Also in the melee, Gonzo was whacked over the head with a bat. Luckily he had a helmet on. As a memento of that day ‘G’ still has the cracked helmet.
After the x-rays Red Slavin was diagnosed with a depressed skull fracture. He spent three days in the hospital.
Upon his discharge from the hospital Slavin went up to Bishop Ford to clean out his locker; the semester was over. Red had just completed his Freshman year. Brother Sullivan walked by and expected Slavin to take his History final.
“Brother, I have a 100 percent in History and I just spent three days in the hospital. Do I really have to take it?” Slavin pleaded.
Hearing this, Sullivan explained;
“Unless you want to attend summer school, yes, you have to take it.”
Slavin did as he was told and took the final. And being the outstanding student, Slavin aced it.
Back in the day teachers didn’t take any shit from the students.
Seven years ago right around this time, Michael Bundrick passed away.
“Bunny” was a good guy and a good basketball player. I loved him. He once had a classic line.
We can all agree that the Holy Name Summer league gave us some kind of drama each and every night of the week.
You had great players and not so great players.
Excellent teams and not so excellent teams.
You had your characters and you had your serious ball players.
You had your funny guys, that almost everyone liked and you had your schmucks whom not many people liked.
I used to love to watch Bunny play ball in the summer league. He was one of the taller guys in the neighborhood and by far one of the better inside scorers. If you knew Holy Name schoolyard you were aware of the baskets being held up by a pole. Bundrick was great at utilizing the pole to break free from his defender and shoot a sweet looking reverse lay-up.

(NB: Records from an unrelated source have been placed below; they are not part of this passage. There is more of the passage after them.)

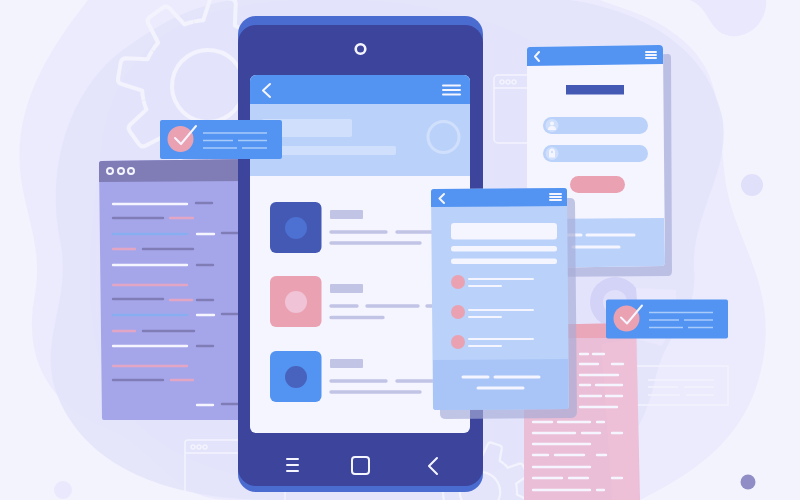
<!DOCTYPE html>
<html lang="en">
<head>
<meta charset="utf-8">
<title>Mobile app development</title>
<style>
:root{--paper:#f3f3fe;--mist:#e9e8fd;--haze:#e1e0fb;--navy:#3c449b;--royal:#4459b4;--blue:#5394f2;--sky:#bad1fa;--pale:#d0e0fc;--white:#f5f5ff;--lilac:#a5a5e9;--violet:#7f7cb6;--grey:#c2c4e6;--pink:#eaa2b3;--blush:#f0c3d6;--shadow:#a7add8}
html,body{margin:0;height:100%;overflow:hidden;background:var(--paper)}
svg{display:block;width:800px;height:500px}
.paper{fill:var(--paper)}.mist{fill:var(--mist)}.haze{fill:var(--haze)}
.navy{fill:var(--navy)}.royal{fill:var(--royal)}.blue{fill:var(--blue)}
.sky{fill:var(--sky)}.pale{fill:var(--pale)}.white{fill:var(--white)}
.lilac{fill:var(--lilac)}.violet{fill:var(--violet)}.grey{fill:var(--grey)}
.pink{fill:var(--pink)}.blush{fill:var(--blush)}
.shadow{fill:var(--shadow);opacity:.65}
.line{fill:none;stroke:var(--white);stroke-width:2;stroke-linecap:round;stroke-linejoin:round}
.faint{fill:none;stroke:var(--paper);stroke-width:1.5}
.gear{fill:none;stroke:var(--paper);stroke-width:4;stroke-linejoin:round}
.code{fill:none;stroke-width:2.4;stroke-linecap:round}
.code-white{stroke:var(--white)}.code-violet{stroke:var(--violet)}.code-pink{stroke:#e2a5c4}.code-blue{stroke:#86aef0}
.copy{fill:none;stroke:var(--grey);stroke-width:3.4;stroke-linecap:round}
</style>
</head>
<body>
<svg viewBox="0 0 800 500" role="img" aria-label="Smartphone surrounded by floating app screens, code windows and notifications">
<defs>
  <path id="tooth" d="M-25-61Q-21-63-16-64L-13-86Q-12-90-8-90H8Q12-90 13-86L16-64Q21-63 25-61"/>
  <g id="gear">
    <use href="#tooth"/><use href="#tooth" transform="rotate(45)"/><use href="#tooth" transform="rotate(90)"/><use href="#tooth" transform="rotate(135)"/>
    <use href="#tooth" transform="rotate(180)"/><use href="#tooth" transform="rotate(225)"/><use href="#tooth" transform="rotate(270)"/><use href="#tooth" transform="rotate(315)"/>
    <circle r="36"/>
  </g>
  <g id="notification">
    <rect class="blue" width="122" height="39" rx="2"/>
    <circle class="pink" cx="20.500" cy="19" r="13"/>
    <path class="line" stroke-width="3" d="M15 18L21 24L36 6"/>
    <path d="M43 13H107M43 20.500H73M78 20.500H107M43 28H77M82 28H107" fill="none" stroke="#a9cbfb" stroke-width="1.600"/>
  </g>
  <g id="list-copy">
    <rect class="grey" x="330" y="210" width="33" height="9" rx="1"/>
    <path class="copy" d="M331 232H386M397 232H450M331 243H420"/>
  </g>
  <clipPath id="screen-clip"><rect x="250" y="75" width="220" height="358" rx="6"/></clipPath>
</defs>

<g id="backdrop">
  <rect class="paper" width="800" height="500"/>
  <path class="mist" d="M88 0C45 55 12 110 21 178C27 222 44 250 34 300C24 360 50 405 105 428C160 450 170 500 230 500H640C690 475 748 440 762 365C778 290 738 245 727 190C716 120 728 70 672 32C650 15 620 8 600 0Z" opacity=".75"/>
  <path class="haze" d="M130 45C185 5 235 -10 310 0H570C650 12 706 52 721 112C735 165 690 215 694 270C698 320 665 330 655 380C640 450 600 470 560 500H275C190 500 110 480 70 420C25 350 75 310 60 240C44 160 75 80 130 45Z" opacity=".65"/>
  <path class="haze" d="M104 130C116 72 155 25 220 10C320 -12 450 0 520 35C590 70 610 130 612 190C615 300 640 340 590 405C535 475 430 500 330 490C220 480 145 455 110 385C75 315 95 200 104 130Z" opacity=".4"/>
  <path class="mist" d="M690 0H766C768 20 750 39 730 36C708 32 710 8 690 0Z"/>
  <circle class="haze" cx="752" cy="185" r="11"/>
  <circle cx="748" cy="482" r="7.500" fill="#8f8cc6"/>
  <circle class="mist" cx="63" cy="490" r="9"/>
</g>

<g id="outline-decor">
  <use href="#gear" class="gear" transform="translate(208 86) rotate(10)"/>
  <use href="#gear" class="gear" transform="translate(480 492) rotate(18) scale(.56)"/>
  <g class="faint">
    <rect x="494" y="75" width="100" height="68" rx="4"/>
    <path d="M494 88H594M185 453H285"/>
    <circle cx="502" cy="82" r="2"/><circle cx="508" cy="82" r="2"/><circle cx="514" cy="82" r="2"/>
    <rect x="185" y="440" width="100" height="70" rx="3"/>
    <circle cx="193" cy="447" r="2"/><circle cx="199" cy="447" r="2"/><circle cx="205" cy="447" r="2"/>
    <rect x="636" y="366" width="92" height="39"/>
    <path d="M648 380H714M648 387H678M684 387H714M648 395H680M686 395H714"/>
  </g>
  <circle cx="615" cy="302" r="25" fill="#d3d2f7"/>
  <circle cx="615" cy="302" r="12" class="haze"/>
  <path class="mist" d="M636 288L676 290V320L662 346L640 340Z"/>
</g>

<g id="code-window-lilac">
  <path class="lilac" d="M99 163Q99 161 101 161L250 159V420L104 420Q102 420 102 418Z"/>
  <path class="violet" d="M99 164Q99 161 102 161L250 159V181L99 182Z"/>
  <g class="line" stroke-width="1.500"><circle cx="110" cy="171" r="3"/><circle cx="121" cy="171" r="3"/><circle cx="131" cy="171" r="3"/></g>
  <path class="code code-white" d="M113 204H187M113 265H187M197 234H214M197 315H214M113 346H187M197 405H213"/>
  <path class="code code-violet" d="M196 203H212M113 218H163M222 233H240M143 249H193M197 265H213M113 299H163M197 300H213M222 314H240M143 331H194M197 346H213M113 380H163M222 404H240"/>
  <path class="code code-pink" d="M170 218H193M113 249H135M113 285H187M170 300H192M113 331H135M113 366H187M171 380H193"/>
  <path class="code code-blue" d="M113 234H187M113 315H187"/>
</g>

<g id="code-window-pink">
  <path d="M524 325L636 323L640 500H524Z" fill="#eabed6"/>
  <path class="pink" d="M524 325L634 323Q637 323 637 326V338H524Z" opacity=".8"/>
  <path d="M601 344L637 338L639 500H612Z" class="blush" opacity=".3"/>
  <path class="code code-white" stroke-width="1.600" d="M580 354H588M593 354H604M580 364H598M612 364H623M580 375H618M580 385H590M596 385H622M580 396H601M606 396H622M580 407H617M533 422H552M558 422H590M597 422H604M533 433H575M582 433H600M612 433H622M533 444H590M533 455H548M555 455H584M597 455H606M533 467H590M533 478H562M569 478H588M612 478H622M533 490H590M597 490H604"/>
</g>

<g id="login-screen">
  <path class="shadow" d="M536 60L668 54Q671 54 671 58L672 271Q672 276 668 276L536 277Z"/>
  <path class="white" d="M527 50Q527 47 530 47L659 45Q663 45 663 49L665 262Q665 266 661 266L531 268Q527 268 527 264Z"/>
  <path class="blue" d="M527 50Q527 47 530 47L659 45Q663 45 663 49V64L527 66Z"/>
  <path class="sky" d="M527 219L664 218L665 262Q665 266 661 266L531 268Q527 268 527 264Z"/>
  <path class="line" d="M539 52L535 56.500L539 61M646 52H656M646 55H656M646 58H656"/>
  <rect class="royal" x="566" y="85" width="58" height="9.500"/>
  <rect class="sky" x="543" y="117" width="105" height="17" rx="8.500"/>
  <rect class="sky" x="543" y="145" width="105" height="17" rx="8.500"/>
  <g class="pale"><circle cx="552" cy="125.500" r="6.500"/><circle cx="552" cy="153.500" r="6.500"/></g>
  <circle class="white" cx="552" cy="123.500" r="2"/><path class="white" d="M548 130Q548 126 552 126T556 130Z"/>
  <rect class="white" x="549" y="153" width="6" height="4.500"/><path class="line" stroke-width="1" d="M550 153V151Q552 148 554 151V153"/>
  <rect class="pink" x="570" y="176" width="55" height="17" rx="8.500"/>
  <path class="line" style="stroke-width:3" d="M557 235H581M587 235H634M573 247H619"/>
</g>

<g id="smartphone">
  <rect x="238" y="24" width="245" height="468" rx="18" fill="#4a6cd0"/>
  <rect x="238" y="16" width="245" height="460" rx="18" fill="#4a6cd0"/>
  <rect class="navy" x="238" y="25" width="245" height="461" rx="18"/>
  <circle class="line" cx="360.500" cy="49" r="4.800" style="stroke-width:2.600"/>
  <g clip-path="url(#screen-clip)">
    <rect class="white" x="250" y="75" width="220" height="358"/>
    <rect class="sky" x="250" y="103" width="220" height="73"/>
    <rect class="blue" x="250" y="75" width="220" height="29"/>
    <path class="line" d="M270 84L263 90.500L270 97M443 85.500H460M443 90H460M443 94.500H460"/>
    <rect class="pale" x="262" y="119" width="90" height="18" rx="2"/>
    <rect class="pale" x="262" y="146" width="134" height="9" rx="2"/>
    <circle cx="443.500" cy="137" r="15.500" fill="none" stroke="#d0e0fc" stroke-width="3"/>
    <g id="app-list">
      <rect class="royal" x="270" y="202" width="51.500" height="51" rx="6"/><circle cx="296" cy="228" r="11" fill="#4c71d2"/>
      <rect class="pink" x="270" y="276" width="51.500" height="51" rx="6"/><circle class="blush" cx="296" cy="302" r="11"/>
      <rect class="blue" x="270" y="351" width="51.500" height="51" rx="6"/><circle cx="296" cy="377" r="11" fill="#4763bd"/>
      <use href="#list-copy"/>
      <rect class="grey" x="330" y="284" width="33" height="9" rx="1"/>
      <path class="copy" d="M331 306H357M367 306H418M427 306H450M331 317.500H383"/>
      <use href="#list-copy" y="149"/>
    </g>
  </g>
  <path class="line" d="M287 459H298M287 465H298M287 471H298M437 458L429 466L437 474"/>
  <rect class="line" x="352" y="457" width="17" height="17" rx="3"/>
</g>

<g id="checklist-screen">
  <path class="shadow" d="M440 200L570 198Q575 198 575 203L577 412Q577 417 572 418L446 419Q440 419 440 414Z"/>
  <path class="sky" d="M431 192Q431 189 434 189L564 188Q567 188 567 191L569 406Q569 409 566 409L436 410Q433 410 433 407Z"/>
  <path class="blue" d="M431 192Q431 189 434 189L564 188Q567 188 567 191V206L431 207Z"/>
  <path d="M433 360L568.500 359V406Q569 409 566 409L436 410Q433 410 433 407Z" fill="#a9c4f6"/>
  <path class="line" d="M444 194L439.500 198.500L444 203M550 194H561M550 197H561M550 200H561"/>
  <rect class="white" x="451" y="223" width="106" height="16.500" rx="3"/>
  <rect class="white" x="451" y="246" width="106" height="5.500" rx="2.500"/>
  <rect class="white" x="451" y="258.500" width="106" height="5.500" rx="2.500"/>
  <g class="pink"><circle cx="458" cy="282" r="7"/><circle cx="458" cy="312" r="7"/><circle cx="458" cy="342" r="7"/></g>
  <path class="line" d="M469 279H533M469 286H501M469 310H533M469 317H501M469 339H533M469 346H501"/>
  <path class="line" style="stroke-width:3" d="M463 377H488M495 377H539M478 388H523"/>
</g>

<g id="notifications">
  <use href="#notification" x="160" y="120"/>
  <use href="#notification" x="606" y="299.500"/>
</g>
</svg>
</body>
</html>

One night during a game in the summer league Bundrick went up and grabbed the rim on an attempted lay-up. In the summer league, dunking was prohibited. You stayed off the rims. It was at this time when I heard one of the funniest lines ever at a basketball game in the schoolyard (and let me tell you, there have been many classic lines shouted out by some of the funniest guys to ever walk in the yard).
Danny Pisselli ran the league at the time was a master at discipline; he didn’t like anyone that disrespected the game or the rules; he was Roger Goodell before Roger Goodell.
After shouting to Bundrick to stay off the rim, Bunny replied;
“Danny, I’m sorry I slipped in the air.”
Here is my “Top 10 Coolest Dudes” in the neighborhood from back in the day:
1-John Corrar (“I can go for a slice, ya got wheels?”)
2-Gerard Trapp (Best basketball player to ever come out of Holy Name)
3-Jimmy, Michael and Georgie Rauthier (Tie) (Great trio of brothers)
4-Tom Brady (Old Buttercup)
5-Michael Bundrick (“I slipped in the air…”)
6-Joe Farrell (Fonz) (He once wore a white shoe lace for a headband)
7-Cadge (Awesome dude, always hanging out on the corner with his 10-speed bike)
8-John Powers (Duffer) (“Get outta here or you won’t get a piece of cake”)
9-Kenny Lawson ( I once saw him walking down Windsor Place wearing a Baltimore Orioles helmet)
10-Joe Sullivan (Breezily Bruin. ‘Ay muscle-head, get off the field’)
“What did you do there?”
In my teens I began to spend time over in the city, especially when I would play hooky from school. Hop the turnstile (or rush the gate) at 15th street-Prospect Park; catch the F-Train and ride to a place that seemed like a different world.
Here’s a story from the New York Post on Washington Square Park in the Village. Been there many times.